You called upon the mayor, the city council, the clergy of Detroit to “be the voice of the children.” Mr. Earley, rest assured there is no one in this city, other than the parents, who care more about the education, happiness, and well being of the students of Detroit Public Schools, than we teachers do. We ARE their voice. We are on the front line, working side by side with them every day, trying our best to overcome numerous obstacles. In the winter, we often work in freezing rooms with our coats on with them. In the summertime , we survive with them in stifling heat and humidity in temperatures that no one should have to work in. We wipe their tears and listen when they are upset. We send food home with them. We encourage them to persevere and to be hopeful about their futures. We celebrate their successes. We comfort them when they experience loss and tragedy. We give up time with our own children to support our students, who we also consider our children. We spend our own money to buy not only learning materials, but things such as uniforms, hand soap, sanitizer, and Kleenex.

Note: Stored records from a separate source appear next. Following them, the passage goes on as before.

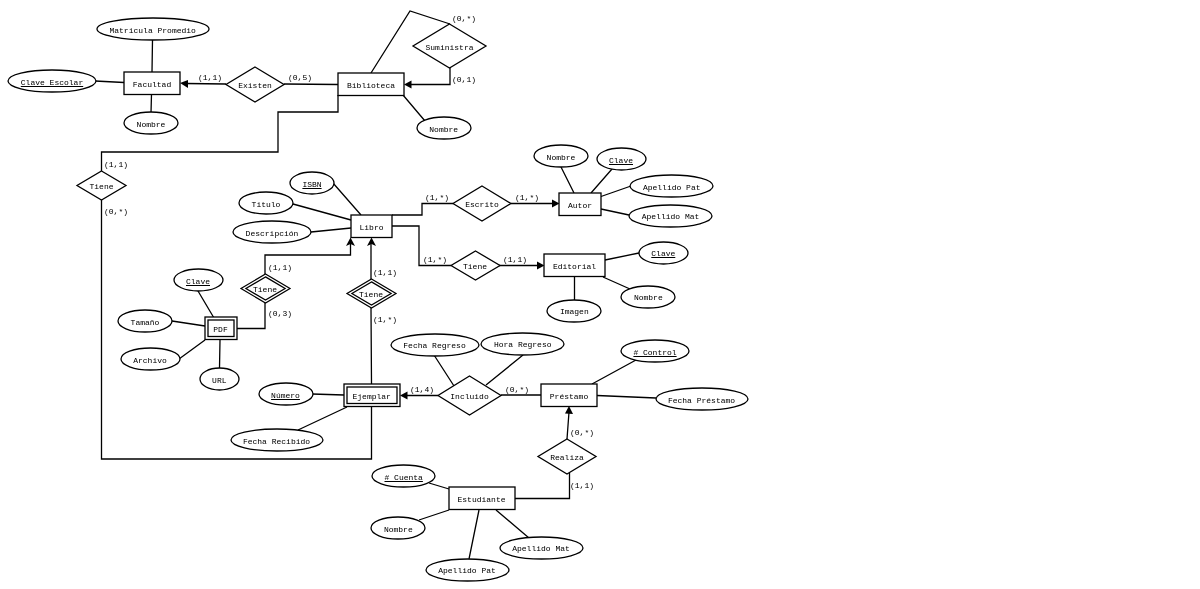
<!DOCTYPE html>
<html lang="es">
<head>
<meta charset="utf-8">
<title>Diagrama entidad-relación: biblioteca</title>
<style>
:root { --paper: #fff; --ink: #000; --line: 1.3px; }
* { box-sizing: border-box; }
body { margin: 0; background: var(--paper); }
.diagram {
  position: relative; width: 1200px; height: 589px; overflow: hidden;
  background: var(--paper); color: var(--ink);
  font: 8px/8px "Liberation Mono", monospace; white-space: nowrap;
}
.connectors { position: absolute; inset: 0; fill: none; stroke: var(--ink); stroke-width: var(--line); }
.arrows { fill: var(--ink); stroke: none; }
.symbols { position: absolute; width: 0; height: 0; }
symbol { overflow: visible; }
.node {
  position: absolute; display: flex; align-items: center; justify-content: center;
  left: calc((var(--x) - var(--w) / 2) * 1px); top: calc((var(--y) - var(--h) / 2) * 1px);
  width: calc(var(--w) * 1px); height: calc(var(--h) * 1px); padding-top: 3px;
}
.node svg {
  position: absolute; inset: 0; width: 100%; height: 100%; overflow: visible;
  fill: var(--paper); stroke: var(--ink); stroke-width: var(--line);
}
.node span { position: relative; }
.attribute { --h: 22; --w: 54; }
.entity { --h: 22.5; }
.small { --w: 49; --h: 29; }
.medium { --w: 58; --h: 35; }
.key span { text-decoration: underline; text-underline-offset: 1px; }
.cardinality { position: absolute; left: calc(var(--x) * 1px); top: calc(var(--y) * 1px - 4px); }
</style>
</head>
<body>
<main class="diagram">
  <svg class="symbols" aria-hidden="true">
    <defs>
      <symbol id="oval"><ellipse cx="50%" cy="50%" rx="50%" ry="50%"/></symbol>
      <symbol id="box"><rect width="100%" height="100%"/></symbol>
      <symbol id="diamond" viewBox="0 0 100 100" preserveAspectRatio="none">
        <polygon points="50,0 100,50 50,100 0,50" vector-effect="non-scaling-stroke"/>
      </symbol>
      <symbol id="double-diamond" viewBox="0 0 50 30" preserveAspectRatio="none">
        <polygon points="25,0 50,15 25,30 0,15"/>
        <polygon points="25,3 45,15 25,27 5,15"/>
      </symbol>
    </defs>
  </svg>

  <svg class="connectors" width="1200" height="589" viewBox="0 0 1200 589" aria-hidden="true">
    <g class="attribute-lines">
      <path d="M152.5 40 152 72M95 81 124 82.5M151.5 94 151 113M403 95 425 121"/>
      <path d="M333 183 361 215M293 204 351 220M311 232 351 228"/>
      <path d="M198 291 214 318M172 321 205 326M179 359 205 340M220 340 219.5 368"/>
      <path d="M312 394 344 395M298 430 347 407"/>
      <path d="M561 167 574 193M612 169 591 193M631 186 601 196.5M629 215 601 209"/>
      <path d="M639 253 605 260M630 289 603 277M574.5 277 574.5 300"/>
      <path d="M434 355 454 386M523 355 486 385M636 360 592 384M656 398 597 395.5"/>
      <path d="M429 483 449 489M419 520 449 510M479 510 469 559M496 510 529 538"/>
    </g>
    <g class="relationship-lines">
      <path d="M186 83.5 226 84M284 84 338 84.5"/>
      <path d="M371 73 410 11 450 24M450 68V84.5H411"/>
      <path d="M338 95V112H278V152H101.5V171M101.5 200V459H371.5V407"/>
      <path d="M392 215H422V203.5H453M511 203.5H553"/>
      <path d="M392 226H419V265.5H451M499 265.5H538"/>
      <path d="M237 328.5H265V302M265 274V255H350.5V243M371 279V243M371 308 371.5 384"/>
      <path d="M406 395.5H438M501 395H541"/>
      <path d="M514 498.5H569.5V473M567 439 569 412"/>
    </g>
    <g class="arrows">
      <polygon points="180,83 188,80 188,88"/>
      <polygon points="404,84.5 411.5,80.5 411.5,88.5"/>
      <polygon points="559.5,203.5 552,199.5 552,207.5"/>
      <polygon points="544.5,265.5 537,261.5 537,269.5"/>
      <polygon points="350.5,237.5 355,246 350.5,244 346,246"/>
      <polygon points="371.5,237.5 376,246 371.5,244 367,246"/>
      <polygon points="400,395.5 407.5,391.5 407.5,399.5"/>
      <polygon points="569,406 573,414 565,413.5"/>
    </g>
  </svg>

  <!-- Entidades -->
  <div class="node entity" style="--x:152;--y:83.2;--w:56"><svg><use href="#box"/></svg><span>Facultad</span></div>
  <div class="node entity" style="--x:371;--y:84.5;--w:66"><svg><use href="#box"/></svg><span>Biblioteca</span></div>
  <div class="node entity" style="--x:371.5;--y:226;--w:41"><svg><use href="#box"/></svg><span>Libro</span></div>
  <div class="node entity" style="--x:580;--y:204;--w:42"><svg><use href="#box"/></svg><span>Autor</span></div>
  <div class="node entity" style="--x:574.5;--y:265.5;--w:61"><svg><use href="#box"/></svg><span>Editorial</span></div>
  <div class="node entity" style="--x:569;--y:395;--w:56"><svg><use href="#box"/></svg><span>Préstamo</span></div>
  <div class="node entity" style="--x:481.5;--y:498.7;--w:66"><svg><use href="#box"/></svg><span>Estudiante</span></div>
  <div class="node entity" style="--x:220.5;--y:328.7;--w:32"><svg><rect width="32" height="22.5"/><rect x="3" y="3" width="26" height="16.5"/></svg><span>PDF</span></div>
  <div class="node entity" style="--x:371.7;--y:395.5;--w:56"><svg><rect width="56" height="22.5"/><rect x="3" y="3" width="50" height="16.5"/></svg><span>Ejemplar</span></div>

  <!-- Relaciones -->
  <div class="node medium" style="--x:255;--y:84"><svg><use href="#diamond"/></svg><span>Existen</span></div>
  <div class="node" style="--x:449.5;--y:46.3;--w:73;--h:44"><svg><use href="#diamond"/></svg><span>Suministra</span></div>
  <div class="node small" style="--x:101.5;--y:185.5"><svg><use href="#diamond"/></svg><span>Tiene</span></div>
  <div class="node medium" style="--x:482;--y:203.5"><svg><use href="#diamond"/></svg><span>Escrito</span></div>
  <div class="node small" style="--x:475;--y:265.5"><svg><use href="#diamond"/></svg><span>Tiene</span></div>
  <div class="node small" style="--x:265;--y:288"><svg><use href="#double-diamond"/></svg><span>Tiene</span></div>
  <div class="node small" style="--x:371;--y:293.5"><svg><use href="#double-diamond"/></svg><span>Tiene</span></div>
  <div class="node" style="--x:469.5;--y:395.3;--w:63;--h:39"><svg><use href="#diamond"/></svg><span>Incluido</span></div>
  <div class="node medium" style="--x:567;--y:456.5"><svg><use href="#diamond"/></svg><span>Realiza</span></div>

  <!-- Atributos -->
  <div class="node attribute" style="--x:152.7;--y:29.4;--w:112"><svg><use href="#oval"/></svg><span>Matricula Promedio</span></div>
  <div class="node attribute key" style="--x:52;--y:81.3;--w:88"><svg><use href="#oval"/></svg><span>Clave Escolar</span></div>
  <div class="node attribute" style="--x:151;--y:123.3"><svg><use href="#oval"/></svg><span>Nombre</span></div>
  <div class="node attribute" style="--x:443.7;--y:128.3"><svg><use href="#oval"/></svg><span>Nombre</span></div>
  <div class="node attribute key" style="--x:312;--y:183.4;--w:44"><svg><use href="#oval"/></svg><span>ISBN</span></div>
  <div class="node attribute" style="--x:266;--y:203.4"><svg><use href="#oval"/></svg><span>Titulo</span></div>
  <div class="node attribute" style="--x:272;--y:232.4;--w:78"><svg><use href="#oval"/></svg><span>Descripción</span></div>
  <div class="node attribute key" style="--x:198;--y:280.4;--w:49"><svg><use href="#oval"/></svg><span>Clave</span></div>
  <div class="node attribute" style="--x:145;--y:321"><svg><use href="#oval"/></svg><span>Tamaño</span></div>
  <div class="node attribute" style="--x:150;--y:359.4;--w:59"><svg><use href="#oval"/></svg><span>Archivo</span></div>
  <div class="node attribute" style="--x:219.3;--y:379;--w:39"><svg><use href="#oval"/></svg><span>URL</span></div>
  <div class="node attribute key" style="--x:285.5;--y:394.2"><svg><use href="#oval"/></svg><span>Número</span></div>
  <div class="node attribute" style="--x:276.5;--y:440.4;--w:92"><svg><use href="#oval"/></svg><span>Fecha Recibido</span></div>
  <div class="node attribute" style="--x:561;--y:156.3"><svg><use href="#oval"/></svg><span>Nombre</span></div>
  <div class="node attribute key" style="--x:621;--y:159.3;--w:49"><svg><use href="#oval"/></svg><span>Clave</span></div>
  <div class="node attribute" style="--x:671.7;--y:186.4;--w:83"><svg><use href="#oval"/></svg><span>Apellido Pat</span></div>
  <div class="node attribute" style="--x:670.5;--y:215.8;--w:83"><svg><use href="#oval"/></svg><span>Apellido Mat</span></div>
  <div class="node attribute key" style="--x:663.3;--y:252.5;--w:49"><svg><use href="#oval"/></svg><span>Clave</span></div>
  <div class="node attribute" style="--x:648.3;--y:296.5"><svg><use href="#oval"/></svg><span>Nombre</span></div>
  <div class="node attribute" style="--x:574.3;--y:310.6"><svg><use href="#oval"/></svg><span>Imagen</span></div>
  <div class="node attribute" style="--x:434.5;--y:344.5;--w:88"><svg><use href="#oval"/></svg><span>Fecha Regreso</span></div>
  <div class="node attribute" style="--x:522.7;--y:343.8;--w:83"><svg><use href="#oval"/></svg><span>Hora Regreso</span></div>
  <div class="node attribute key" style="--x:655;--y:351.3;--w:68"><svg><use href="#oval"/></svg><span># Control</span></div>
  <div class="node attribute" style="--x:701.5;--y:399.3;--w:92"><svg><use href="#oval"/></svg><span>Fecha Préstamo</span></div>
  <div class="node attribute key" style="--x:403.7;--y:476;--w:63"><svg><use href="#oval"/></svg><span># Cuenta</span></div>
  <div class="node attribute" style="--x:398.3;--y:528"><svg><use href="#oval"/></svg><span>Nombre</span></div>
  <div class="node attribute" style="--x:541;--y:547.7;--w:83"><svg><use href="#oval"/></svg><span>Apellido Mat</span></div>
  <div class="node attribute" style="--x:467;--y:569.5;--w:83"><svg><use href="#oval"/></svg><span>Apellido Pat</span></div>

  <!-- Cardinalidades -->
  <span class="cardinality" style="--x:198;--y:77.5">(1,1)</span>
  <span class="cardinality" style="--x:288;--y:77.5">(0,5)</span>
  <span class="cardinality" style="--x:452;--y:18.5">(0,*)</span>
  <span class="cardinality" style="--x:452;--y:79.5">(0,1)</span>
  <span class="cardinality" style="--x:104;--y:165">(1,1)</span>
  <span class="cardinality" style="--x:104;--y:212">(0,*)</span>
  <span class="cardinality" style="--x:425;--y:197.5">(1,*)</span>
  <span class="cardinality" style="--x:515;--y:197.5">(1,*)</span>
  <span class="cardinality" style="--x:423;--y:259.5">(1,*)</span>
  <span class="cardinality" style="--x:503;--y:259.5">(1,1)</span>
  <span class="cardinality" style="--x:268;--y:267.5">(1,1)</span>
  <span class="cardinality" style="--x:268;--y:314">(0,3)</span>
  <span class="cardinality" style="--x:373;--y:272.5">(1,1)</span>
  <span class="cardinality" style="--x:373;--y:320">(1,*)</span>
  <span class="cardinality" style="--x:410;--y:390">(1,4)</span>
  <span class="cardinality" style="--x:505;--y:390">(0,*)</span>
  <span class="cardinality" style="--x:570;--y:433">(0,*)</span>
  <span class="cardinality" style="--x:570;--y:485.5">(1,1)</span>
</main>
</body>
</html>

You accuse us of drowning out the voices of our students. You stated we are “using students as pawns to advance a political position.” You have it backwards. The children of Detroit HAVE been used as pawns. Their voices have indeed been drowned out. But make no mistake, this has not been done by the teachers. Educational decisions are now being made by politicians. Schools are being run like businesses. We have been vilified by these politicians. We have been made accountable for things we have no control over. We have been forced to administer numerous developmentally inappropriate tests to our students and then we and our students are judged by the meaningless scores. We have watched the debt increase to ridiculous, unsustainable levels under state appointed emergency managers, while the conditions we teach in have deteriorated alarmingly. We have been set up to fail in every way. The successes that happen in classrooms every day, both academic and emotional, largely go unseen, and most cannot be measured or displayed on a data wall. We, as teachers, know our students and what they need. It is heartbreaking to see that our students don’t have what they need and certainly not what they deserve.
The recent action of teachers is not an attempt to drown out the voices of the students. It is an attempt to finally make their voices heard.

Pam Namyslowski
4th Grade Teacher
Mann Elementary School